Building Enclosure: Building Science - Intro Moisture Flow
Applied building science involves four different moisture transport means and the effects of that moisture flow:
- Bulk water transfer (rain, snow, or groundwater)
- Capillary movement (capillarity)
- Air-carried moisture
- Vapor dispersion.
Controlling bulk water involves directing it away from the home and sealing holes where water might come through.
Capillary action is addressed by providing a capillary “break” in the form of an impermeable material, or by leaving air spaces that are too large for capillarity to occur.
The best way to keep moist outside air out of the building is through effective sealing against infiltration, sealing the ductwork, and pressure-balancing the HVAC system.
Vapor retarders can be applied in a home’s crawlspace to prevent ground moisture from evaporating and traveling up into the home. Often, building codes require vapor-retarding materials to be applied under wall board to prevent vapor diffusion from bringing water into the structural assemblies.
Controlling moisture flow in a home is essential for occupant health and safety, comfort, building durability and energy efficiency. Mold and bacteria growths have unpleasant smells, are unsightly, and a cause of wood rot; they can also cause asthma and allergic reactions in many individuals.
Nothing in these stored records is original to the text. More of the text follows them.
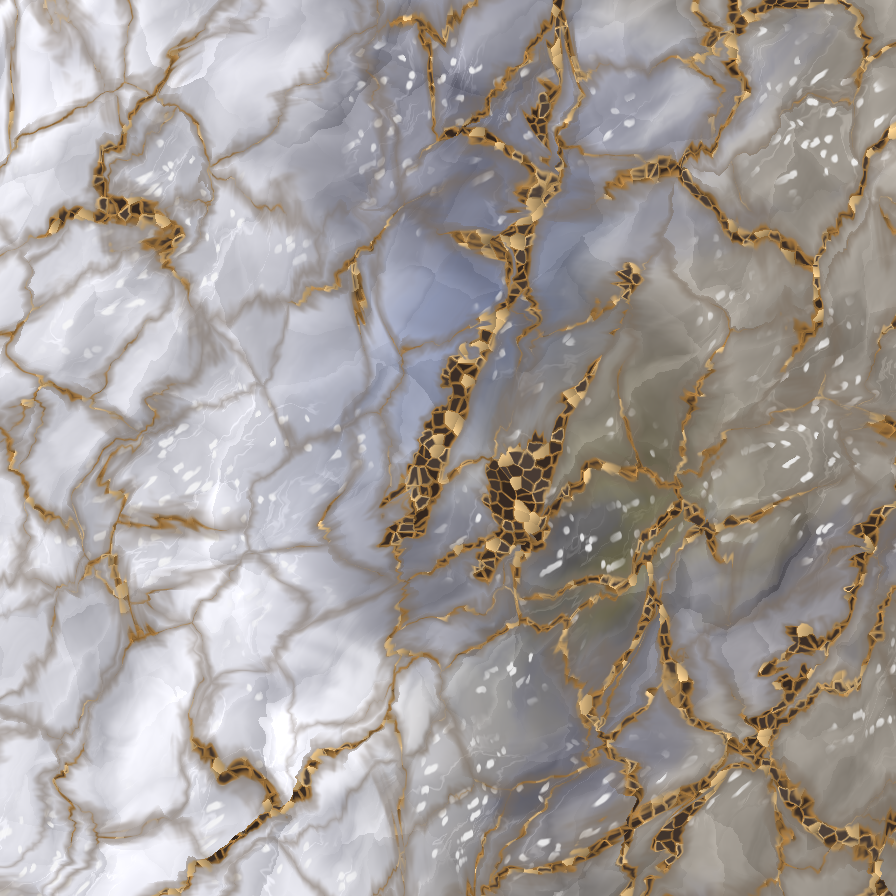
Write a three.js fragment shader that draws this texture.

```glsl
// Polished quartz marble: milky white fading through blue-grey to warm olive stone,
// split by dark rifts laced with gold. Cellular noise makes the facets, veins, flakes
// and glints; layered sines bend them and cloud the colours.

varying vec2 vUv;

const vec3 MILK   = vec3(0.85, 0.85, 0.88);
const vec3 GREY   = vec3(0.66, 0.66, 0.67);
const vec3 SLATE  = vec3(0.42, 0.42, 0.48);
const vec3 BLUE   = vec3(0.50, 0.54, 0.67);
const vec3 OLIVE  = vec3(0.54, 0.52, 0.37);
const vec3 BEIGE  = vec3(0.57, 0.53, 0.47);
const vec3 UMBER  = vec3(0.47, 0.41, 0.35);
const vec3 BROWN  = vec3(0.19, 0.14, 0.11);
const vec3 GOLD   = vec3(0.66, 0.48, 0.25);
const vec3 BRIGHT = vec3(0.86, 0.72, 0.50);

const vec2 GRAIN = vec2(0.53, 0.848);  // unit direction of the rock's grain
const float WARP = 0.038;              // bending of veins
const float EDGE = 0.0018;             // softness of vein borders
const float VEIN_WIDTH = 0.008;
const float RIFT_WIDTH = 0.018;
const float FACET_CONTRAST = 0.2;
const float GLINT_SHARE = 0.5;

vec2 hash2(vec2 p) {
  return fract(sin(vec2(dot(p, vec2(127.1, 311.7)), dot(p, vec2(269.5, 183.3)))) * 43758.5);
}

// Layered, turning sines; roughly -0.8 to 0.8.
float waves(vec2 p) {
  float sum = 0.0, amp = 0.5;
  for (int i = 0; i < 6; i++) {
    p = mat2(0.8, 0.6, -0.6, 0.8) * p * 1.75 + 1.7;
    p += 0.7 * sin(p.yx * 0.8 + float(i));
    sum += amp * sin(p.x) * cos(p.y);
    amp *= 0.6;
  }
  return sum;
}

// Cellular noise: border distance, centre distance, cell value, cell slope.
vec4 cells(vec2 p) {
  vec2 corner = floor(p), f = fract(p);
  vec2 near = vec2(9.0), next = vec2(9.0), id = corner;
  for (int j = -1; j <= 1; j++)
    for (int i = -1; i <= 1; i++) {
      vec2 g = vec2(float(i), float(j));
      vec2 r = g + hash2(corner + g) - f;
      float d = dot(r, r);
      if (d < dot(near, near)) { next = near; near = r; id = corner + g; }
      else if (d < dot(next, next)) next = r;
    }
  vec2 value = hash2(id + 17.0);
  float border = dot(0.5 * (near + next), normalize(next - near));
  return vec4(border, length(near), value.x, dot(near, value - 0.5));
}

// Coordinates across and along the grain.
vec2 grain(vec2 p) {
  return vec2(p.x * GRAIN.y - p.y * GRAIN.x, dot(p, GRAIN));
}

float segment(vec2 p, vec2 a, vec2 b) {
  vec2 ab = b - a;
  return length(p - a - ab * clamp(dot(p - a, ab) / dot(ab, ab), 0.0, 1.0));
}

// Soft patch stretched along the grain.
float patchAt(vec2 p, vec2 centre, vec2 size) {
  vec2 q = grain(p - centre) / size;
  return exp(-dot(q, q));
}

float facet(vec4 c) {
  return (c.z - 0.5) * smoothstep(0.0, 0.16, c.x) + c.w;
}

// Depth inside the veins, negative outside.
float veinDepth(vec2 p, float rough) {
  vec2 q = grain(p);
  float right = smoothstep(0.2, 0.7, p.x);
  float coarse = VEIN_WIDTH * (1.7 * waves(p * 4.0 + 5.0) + 0.4 * right - 0.1);
  float fine = 0.004 * (2.0 * waves(p * 5.0 + 21.0) + 0.6 * right - 0.35);
  float depth = coarse - cells(q * vec2(4.6, 3.0) + 3.0).x / 4.6;
  depth = max(depth, fine - cells(q * vec2(9.0, 6.0) + 8.0).x / 9.0);
  float rift = segment(p, vec2(0.63, 1.02), vec2(0.58, 0.70));
  rift = min(rift, segment(p, vec2(0.58, 0.70), vec2(0.45, 0.43)));
  rift = min(rift, segment(p, vec2(0.71, 0.69), vec2(0.53, 0.34)));
  rift = min(rift, segment(p, vec2(1.02, 0.48), vec2(0.91, 0.28)));
  rift = min(rift, segment(p, vec2(0.91, 0.28), vec2(0.71, 0.0)));
  float knot = 0.8 * patchAt(p, vec2(0.50, 0.45), vec2(0.08, 0.12));
  return max(depth, RIFT_WIDTH * (0.55 + knot + 1.3 * rough) - rift);
}

void main() {
  vec2 p = vUv;
  float rough = waves(p * 11.0);
  vec2 bent = p + WARP * vec2(rough, waves(p * 10.0 + 7.0));
  vec2 q = grain(mix(p, bent, 0.6));
  float cloud = waves(p * 3.0 + 2.0);
  float streak = waves(q * vec2(15.0, 4.5));

  // Stone body: milk on the left, grey and beige on the right, tinted patches between.
  float milk = 1.0 - smoothstep(-0.13, 0.14, p.x - 0.45 + 0.13 * cloud + 0.07 * streak);
  float warm = smoothstep(0.5, 0.85, p.x - 0.25 * p.y + 0.2 - 0.35 * cloud);
  vec3 color = mix(mix(GREY, BEIGE, 0.65 * warm), MILK, milk);
  color = mix(color, MILK, 0.6 * patchAt(bent, vec2(0.77, 0.88), vec2(0.08, 0.11)));
  color = mix(color, SLATE, 0.7 * patchAt(bent, vec2(0.52, 0.90), vec2(0.12, 0.22)));
  color = mix(color, SLATE, 0.7 * patchAt(bent, vec2(0.64, 0.15), vec2(0.07, 0.16)));
  color = mix(color, BLUE, 0.85 * patchAt(bent, vec2(0.52, 0.66), vec2(0.10, 0.22)));
  color = mix(color, OLIVE, 0.75 * patchAt(bent, vec2(0.69, 0.39), vec2(0.10, 0.14)));
  float shade = smoothstep(0.1, 0.55, cloud + 0.4 * streak);
  color = mix(color, SLATE, 0.6 * shade * (1.0 - 0.65 * milk));
  float facets = facet(cells(q * vec2(7.0, 4.5))) + 0.6 * facet(cells(q * vec2(19.0, 11.0)));
  color += FACET_CONTRAST * facets + 0.08 * streak + 0.04 * rough;

  // Pale wisps along the grain and clustered glints.
  float cluster = smoothstep(-0.1, 0.45, waves(p * 7.0 + 11.0));
  float wisp = 1.0 - smoothstep(0.0, 0.07, abs(waves(q * vec2(26.0, 9.0) + 4.0)));
  color += 0.08 * cluster * wisp;
  vec4 chip = cells(grain(p) * vec2(62.0, 40.0) + 1.2 * rough);
  float glint = (1.0 - smoothstep(0.14, 0.3, chip.y)) * step(1.0 - GLINT_SHARE, chip.z);
  color = mix(color, vec3(0.97), 0.85 * glint * cluster);

  // Stained banks, gold rims and dark cores crossed by gold lace.
  float depth = veinDepth(bent, rough);
  color = mix(color, UMBER, 0.55 * smoothstep(-0.014, 0.0, depth));
  vec4 flake = cells(mix(p, bent, 0.3) * 78.0);
  vec3 ore = mix(GOLD, BRIGHT, smoothstep(0.45, 0.9, flake.z)) * (0.9 + 0.6 * flake.w);
  float core = smoothstep(0.001, 0.005, depth) * smoothstep(0.04, 0.2, flake.x + 0.1 * rough);
  ore = mix(ore, BROWN + 0.14 * flake.z, core * step(flake.z, 0.85));
  color = mix(color, ore, smoothstep(-EDGE, EDGE, depth));

  gl_FragColor = vec4(clamp(color, 0.0, 1.0), 1.0);
}
```
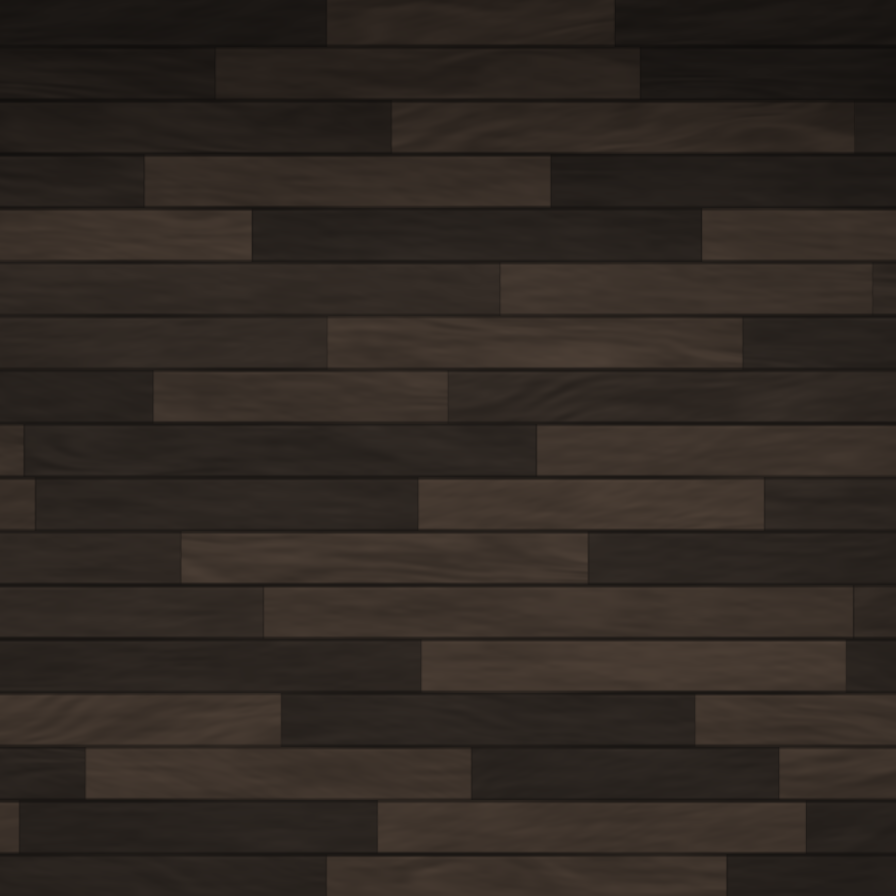
This texture is drawn by a Shadertoy shader. Its source:

```glsl
#define ROW_HEIGHT 0.0601
#define TOP_SEAM 0.948
#define BOARD_LENGTH 0.47
#define SEAM_WIDTH 0.0042
#define JOINT_WIDTH 0.0022
#define GRAIN_DEPTH 0.20
#define FIGURE_DEPTH 0.17
#define TOP_SHADE 0.60
#define DARK_WOOD vec3(0.172, 0.148, 0.130)
#define LIGHT_WOOD vec3(0.268, 0.222, 0.188)
#define SEAM_COLOR vec3(0.095, 0.082, 0.072)

float hash(vec2 p) {
    vec3 q = fract(vec3(p.xyx) * 0.1031);
    q += dot(q, q.yzx + 33.33);
    return fract((q.x + q.y) * q.z);
}

float noise(vec2 p) {
    vec2 cell = floor(p), f = fract(p);
    f = f * f * (3.0 - 2.0 * f);
    return mix(mix(hash(cell), hash(cell + vec2(1, 0)), f.x),
               mix(hash(cell + vec2(0, 1)), hash(cell + vec2(1, 1)), f.x), f.y);
}

// Lightness of one board: neighbours tend to alternate
float boardTone(float board, float row) {
    float parity = mod(board + floor(2.0 * hash(vec2(row, 5.0))), 2.0);
    return mix(hash(vec2(board + 40.0, row + 11.0)), parity, 0.55);
}

// Long fibres plus curved growth rings, centred on zero
float woodGrain(vec2 p, vec2 board) {
    vec2 seed = 60.0 * vec2(hash(board + 3.0), hash(board + 8.0));
    float slope = 0.5 * (hash(board + 17.0) - 0.5);
    float bend = noise(p * vec2(7.0, 26.0) + seed);
    float y = p.y + slope * p.x;
    float fibres = 0.6 * noise(vec2(p.x * 16.0, p.y * 150.0 + 2.0 * bend) + seed)
                 + 0.4 * noise(vec2(p.x * 55.0, y * 210.0) + seed) - 0.5;
    float rings = noise(vec2(p.x * 12.0, y * 115.0 + 7.0 * bend) + seed.yx) - 0.5;
    float figured = smoothstep(0.25, 0.9, hash(board + 29.0));
    float patches = noise(p * vec2(6.0, 20.0) + seed.yx) - 0.5;
    return GRAIN_DEPTH * fibres + FIGURE_DEPTH * (0.4 + figured) * rings + 0.13 * patches;
}

void mainImage(out vec4 fragColor, in vec2 fragCoord) {
    vec2 uv = fragCoord / iResolution.xy;
    float pixel = 1.0 / iResolution.y;

    // Rows of boards, each with shifted and jittered end joints
    float rowCoord = (TOP_SEAM - uv.y) / ROW_HEIGHT + 1.0;
    float row = floor(rowCoord);
    float along = uv.x / BOARD_LENGTH + 2.0 * hash(vec2(row + 2.0, 19.0));
    float cell = floor(along);
    float joint = cell + 0.2 + 0.6 * hash(vec2(cell + 7.0, row + 23.0));
    float jointDist = (along - joint) * BOARD_LENGTH;
    float right = smoothstep(-pixel, pixel, jointDist);

    // Wood colour and grain
    float tone = mix(boardTone(cell - 1.0, row), boardTone(cell, row), right);
    vec2 board = vec2(cell - 1.0 + step(0.0, jointDist) + 50.0, row);
    vec3 color = mix(DARK_WOOD, LIGHT_WOOD, smoothstep(0.05, 0.9, tone));
    color *= 1.0 + woodGrain(uv, board);

    // Faint end joints
    float jointLine = 1.0 - smoothstep(0.0, max(JOINT_WIDTH, pixel), abs(jointDist));
    color = mix(color, SEAM_COLOR, jointLine * (0.1 + 0.4 * hash(board + 71.0)));

    // Soft seams between rows, worn unevenly, with a dim lit edge below
    float seam = floor(rowCoord + 0.5);
    float seamDist = (rowCoord - seam) * ROW_HEIGHT;
    float wear = noise(vec2(uv.x * 7.0, seam * 3.7 + 31.0));
    float seamLine = 1.0 - smoothstep(0.0004, max(SEAM_WIDTH, 1.5 * pixel), abs(seamDist));
    float litEdge = smoothstep(0.002, 0.004, seamDist) * (1.0 - smoothstep(0.004, 0.007, seamDist));
    color *= 1.0 + 0.07 * litEdge * wear;
    color = mix(color, SEAM_COLOR, seamLine * (0.5 + 0.45 * wear));

    // Light falls off toward the top and slightly at the other edges
    float shade = mix(1.0, TOP_SHADE, smoothstep(0.66, 0.97, uv.y));
    shade *= 1.0 - 0.08 * (1.0 - smoothstep(0.0, 0.3, uv.y));
    shade *= 1.0 - 0.35 * pow(abs(uv.x - 0.5), 2.0);
    fragColor = vec4(color * shade, 1.0);
}
```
Excess moisture (particularly in the air) encourages dust mites and cockroaches, and their droppings can cause asthma and allergic reactions in many people. What’s more, increased use of insecticides can cause allergic reactions, especially in young children.
Moisture can attack a home’s durability in many ways. For example, moisture in the air can become trapped in building structural assemblies, possibly leading to mold growth, rot, or insect infestation.
The best ways to prevent moisture flow problems will depend on the climate, type of insulation, and style of construction. New homes need a water-managed foundation. General guidelines that apply in most conditions include:
- Keep any untreated wood materials away from direct contact with earth.
- Install gutters and downspouts connected to a well-planned drainage system that diverts rainwater completely away from the home.
- Slope the earth away from all sides of the house for at least 5 feet at a 5% grade or more. Install drainage swales to help direct rainwater away from the house.
- Insert a gasket under the sill plate to provide air sealing.
- Place a protective membrane, such as rubberized roofing or ice-dam protection, between the foundation and the sill plate to serve as a capillary break and reduce wicking of water up from the masonry foundation wall. This layer can also serve as a termite shield on top of foam board insulation.
- Damp-proof all below-grade portions of the foundation wall and footing to stop the wall from absorbing ground moisture by capillary action.
- Put a continuous drainage plane over the damp-proofing or exterior insulation to divert water to the foundation drain and relieve hydrostatic pressure.
- Put a foundation drain directly below the drainage plane and beside (not on top of) the footing to prevent water from flowing against the seam between the footing and the foundation wall. Surround a perforated 4-inch plastic drainpipe with gravel and wrap the drain and pipe with filter fabric.
- Underneath the basement or on-grade slab floor, place a capillary break and vapor diffusion retarder (this should be a layer of 6- to 10-mil polyethylene) over at least 4 inches of gravel.